**Problem:** Please write out all the data that follows exactly, without the pictures.

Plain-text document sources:
------------------------------------------------

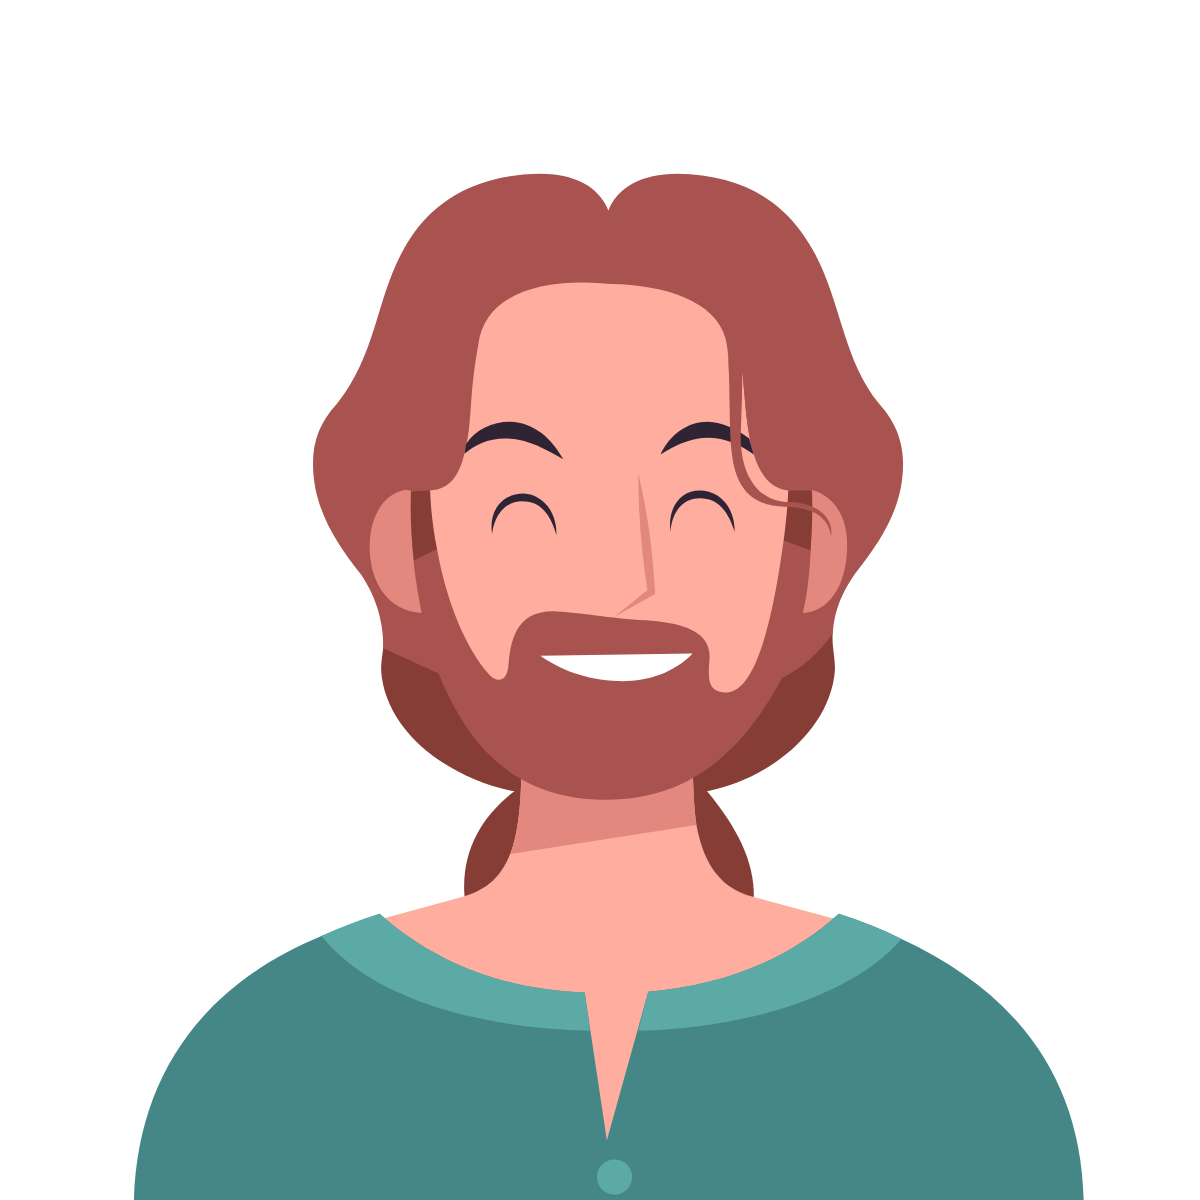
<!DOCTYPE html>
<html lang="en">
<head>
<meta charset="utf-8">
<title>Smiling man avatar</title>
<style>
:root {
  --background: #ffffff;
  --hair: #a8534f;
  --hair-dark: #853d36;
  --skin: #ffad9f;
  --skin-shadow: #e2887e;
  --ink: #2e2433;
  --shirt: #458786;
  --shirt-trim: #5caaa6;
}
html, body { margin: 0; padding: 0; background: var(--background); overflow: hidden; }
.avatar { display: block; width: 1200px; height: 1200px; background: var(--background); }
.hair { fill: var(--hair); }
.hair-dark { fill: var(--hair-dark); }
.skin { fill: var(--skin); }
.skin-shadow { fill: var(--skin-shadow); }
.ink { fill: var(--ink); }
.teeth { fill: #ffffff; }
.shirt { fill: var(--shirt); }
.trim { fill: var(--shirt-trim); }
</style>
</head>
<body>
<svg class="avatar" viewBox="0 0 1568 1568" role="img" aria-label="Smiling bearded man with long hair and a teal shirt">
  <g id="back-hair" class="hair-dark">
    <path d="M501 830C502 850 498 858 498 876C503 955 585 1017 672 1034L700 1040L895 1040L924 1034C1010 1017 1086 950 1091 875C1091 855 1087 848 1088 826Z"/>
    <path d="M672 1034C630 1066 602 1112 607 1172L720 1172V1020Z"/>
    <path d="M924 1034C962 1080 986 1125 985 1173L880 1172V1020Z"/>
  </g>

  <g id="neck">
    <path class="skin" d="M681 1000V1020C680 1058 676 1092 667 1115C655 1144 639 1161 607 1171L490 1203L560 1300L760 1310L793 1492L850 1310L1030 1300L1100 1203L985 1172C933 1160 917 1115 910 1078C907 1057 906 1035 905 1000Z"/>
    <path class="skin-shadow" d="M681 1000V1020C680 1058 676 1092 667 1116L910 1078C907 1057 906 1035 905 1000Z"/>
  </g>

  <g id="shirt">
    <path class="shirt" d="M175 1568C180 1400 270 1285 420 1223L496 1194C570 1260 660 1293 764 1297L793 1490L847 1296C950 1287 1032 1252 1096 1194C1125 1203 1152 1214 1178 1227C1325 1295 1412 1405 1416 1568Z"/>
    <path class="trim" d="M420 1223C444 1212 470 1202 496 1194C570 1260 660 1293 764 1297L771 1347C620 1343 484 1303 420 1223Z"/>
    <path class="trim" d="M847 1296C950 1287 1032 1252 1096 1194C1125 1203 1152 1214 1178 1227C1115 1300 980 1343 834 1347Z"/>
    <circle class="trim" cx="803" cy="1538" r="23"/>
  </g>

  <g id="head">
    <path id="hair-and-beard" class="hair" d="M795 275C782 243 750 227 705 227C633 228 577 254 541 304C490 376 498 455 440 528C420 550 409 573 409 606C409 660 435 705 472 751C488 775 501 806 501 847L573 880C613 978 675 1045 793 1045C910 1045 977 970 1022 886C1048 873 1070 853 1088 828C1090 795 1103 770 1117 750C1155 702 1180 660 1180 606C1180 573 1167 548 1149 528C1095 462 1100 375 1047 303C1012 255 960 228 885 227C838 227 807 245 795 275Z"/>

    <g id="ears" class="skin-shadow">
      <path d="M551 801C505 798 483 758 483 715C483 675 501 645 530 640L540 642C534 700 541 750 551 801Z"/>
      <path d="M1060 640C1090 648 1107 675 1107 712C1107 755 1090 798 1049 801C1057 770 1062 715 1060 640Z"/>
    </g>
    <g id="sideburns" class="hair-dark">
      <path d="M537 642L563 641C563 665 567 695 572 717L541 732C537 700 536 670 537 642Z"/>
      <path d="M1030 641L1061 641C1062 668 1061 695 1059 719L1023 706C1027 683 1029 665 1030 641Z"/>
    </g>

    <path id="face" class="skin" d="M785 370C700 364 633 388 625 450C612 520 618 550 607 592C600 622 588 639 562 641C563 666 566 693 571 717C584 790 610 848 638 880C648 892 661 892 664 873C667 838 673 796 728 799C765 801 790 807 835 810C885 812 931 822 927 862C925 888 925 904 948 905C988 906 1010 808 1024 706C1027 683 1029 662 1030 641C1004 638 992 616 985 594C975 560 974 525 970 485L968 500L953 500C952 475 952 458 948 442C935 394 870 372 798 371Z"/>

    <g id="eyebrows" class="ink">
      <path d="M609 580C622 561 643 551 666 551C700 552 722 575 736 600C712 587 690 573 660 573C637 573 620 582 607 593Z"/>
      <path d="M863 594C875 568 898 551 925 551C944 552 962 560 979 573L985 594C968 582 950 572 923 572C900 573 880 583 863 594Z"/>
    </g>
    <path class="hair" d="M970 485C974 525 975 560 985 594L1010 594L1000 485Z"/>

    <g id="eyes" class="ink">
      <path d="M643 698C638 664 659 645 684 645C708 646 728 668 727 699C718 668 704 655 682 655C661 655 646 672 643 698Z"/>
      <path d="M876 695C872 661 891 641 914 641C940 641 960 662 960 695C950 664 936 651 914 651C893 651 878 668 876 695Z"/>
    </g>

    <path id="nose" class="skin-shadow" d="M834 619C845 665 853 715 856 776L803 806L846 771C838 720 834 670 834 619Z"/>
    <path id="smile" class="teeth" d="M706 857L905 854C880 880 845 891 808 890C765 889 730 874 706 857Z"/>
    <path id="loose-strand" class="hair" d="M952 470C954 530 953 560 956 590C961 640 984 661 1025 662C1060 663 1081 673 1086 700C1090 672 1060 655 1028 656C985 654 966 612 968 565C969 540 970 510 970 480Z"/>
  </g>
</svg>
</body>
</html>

------------------------------------------------

**Your solution:**
<!DOCTYPE html>
<html lang="en">
<head>
<meta charset="utf-8">
<title>Smiling man avatar</title>
<style>
:root {
  --background: #ffffff;
  --hair: #a8534f;
  --hair-dark: #853d36;
  --skin: #ffad9f;
  --skin-shadow: #e2887e;
  --ink: #2e2433;
  --shirt: #458786;
  --shirt-trim: #5caaa6;
}
html, body { margin: 0; padding: 0; background: var(--background); overflow: hidden; }
.avatar { display: block; width: 1200px; height: 1200px; background: var(--background); }
.hair { fill: var(--hair); }
.hair-dark { fill: var(--hair-dark); }
.skin { fill: var(--skin); }
.skin-shadow { fill: var(--skin-shadow); }
.ink { fill: var(--ink); }
.teeth { fill: #ffffff; }
.shirt { fill: var(--shirt); }
.trim { fill: var(--shirt-trim); }
</style>
</head>
<body>
<svg class="avatar" viewBox="0 0 1568 1568" role="img" aria-label="Smiling bearded man with long hair and a teal shirt">
  <g id="back-hair" class="hair-dark">
    <path d="M501 830C502 850 498 858 498 876C503 955 585 1017 672 1034L700 1040L895 1040L924 1034C1010 1017 1086 950 1091 875C1091 855 1087 848 1088 826Z"/>
    <path d="M672 1034C630 1066 602 1112 607 1172L720 1172V1020Z"/>
    <path d="M924 1034C962 1080 986 1125 985 1173L880 1172V1020Z"/>
  </g>

  <g id="neck">
    <path class="skin" d="M681 1000V1020C680 1058 676 1092 667 1115C655 1144 639 1161 607 1171L490 1203L560 1300L760 1310L793 1492L850 1310L1030 1300L1100 1203L985 1172C933 1160 917 1115 910 1078C907 1057 906 1035 905 1000Z"/>
    <path class="skin-shadow" d="M681 1000V1020C680 1058 676 1092 667 1116L910 1078C907 1057 906 1035 905 1000Z"/>
  </g>

  <g id="shirt">
    <path class="shirt" d="M175 1568C180 1400 270 1285 420 1223L496 1194C570 1260 660 1293 764 1297L793 1490L847 1296C950 1287 1032 1252 1096 1194C1125 1203 1152 1214 1178 1227C1325 1295 1412 1405 1416 1568Z"/>
    <path class="trim" d="M420 1223C444 1212 470 1202 496 1194C570 1260 660 1293 764 1297L771 1347C620 1343 484 1303 420 1223Z"/>
    <path class="trim" d="M847 1296C950 1287 1032 1252 1096 1194C1125 1203 1152 1214 1178 1227C1115 1300 980 1343 834 1347Z"/>
    <circle class="trim" cx="803" cy="1538" r="23"/>
  </g>

  <g id="head">
    <path id="hair-and-beard" class="hair" d="M795 275C782 243 750 227 705 227C633 228 577 254 541 304C490 376 498 455 440 528C420 550 409 573 409 606C409 660 435 705 472 751C488 775 501 806 501 847L573 880C613 978 675 1045 793 1045C910 1045 977 970 1022 886C1048 873 1070 853 1088 828C1090 795 1103 770 1117 750C1155 702 1180 660 1180 606C1180 573 1167 548 1149 528C1095 462 1100 375 1047 303C1012 255 960 228 885 227C838 227 807 245 795 275Z"/>

    <g id="ears" class="skin-shadow">
      <path d="M551 801C505 798 483 758 483 715C483 675 501 645 530 640L540 642C534 700 541 750 551 801Z"/>
      <path d="M1060 640C1090 648 1107 675 1107 712C1107 755 1090 798 1049 801C1057 770 1062 715 1060 640Z"/>
    </g>
    <g id="sideburns" class="hair-dark">
      <path d="M537 642L563 641C563 665 567 695 572 717L541 732C537 700 536 670 537 642Z"/>
      <path d="M1030 641L1061 641C1062 668 1061 695 1059 719L1023 706C1027 683 1029 665 1030 641Z"/>
    </g>

    <path id="face" class="skin" d="M785 370C700 364 633 388 625 450C612 520 618 550 607 592C600 622 588 639 562 641C563 666 566 693 571 717C584 790 610 848 638 880C648 892 661 892 664 873C667 838 673 796 728 799C765 801 790 807 835 810C885 812 931 822 927 862C925 888 925 904 948 905C988 906 1010 808 1024 706C1027 683 1029 662 1030 641C1004 638 992 616 985 594C975 560 974 525 970 485L968 500L953 500C952 475 952 458 948 442C935 394 870 372 798 371Z"/>

    <g id="eyebrows" class="ink">
      <path d="M609 580C622 561 643 551 666 551C700 552 722 575 736 600C712 587 690 573 660 573C637 573 620 582 607 593Z"/>
      <path d="M863 594C875 568 898 551 925 551C944 552 962 560 979 573L985 594C968 582 950 572 923 572C900 573 880 583 863 594Z"/>
    </g>
    <path class="hair" d="M970 485C974 525 975 560 985 594L1010 594L1000 485Z"/>

    <g id="eyes" class="ink">
      <path d="M643 698C638 664 659 645 684 645C708 646 728 668 727 699C718 668 704 655 682 655C661 655 646 672 643 698Z"/>
      <path d="M876 695C872 661 891 641 914 641C940 641 960 662 960 695C950 664 936 651 914 651C893 651 878 668 876 695Z"/>
    </g>

    <path id="nose" class="skin-shadow" d="M834 619C845 665 853 715 856 776L803 806L846 771C838 720 834 670 834 619Z"/>
    <path id="smile" class="teeth" d="M706 857L905 854C880 880 845 891 808 890C765 889 730 874 706 857Z"/>
    <path id="loose-strand" class="hair" d="M952 470C954 530 953 560 956 590C961 640 984 661 1025 662C1060 663 1081 673 1086 700C1090 672 1060 655 1028 656C985 654 966 612 968 565C969 540 970 510 970 480Z"/>
  </g>
</svg>
</body>
</html>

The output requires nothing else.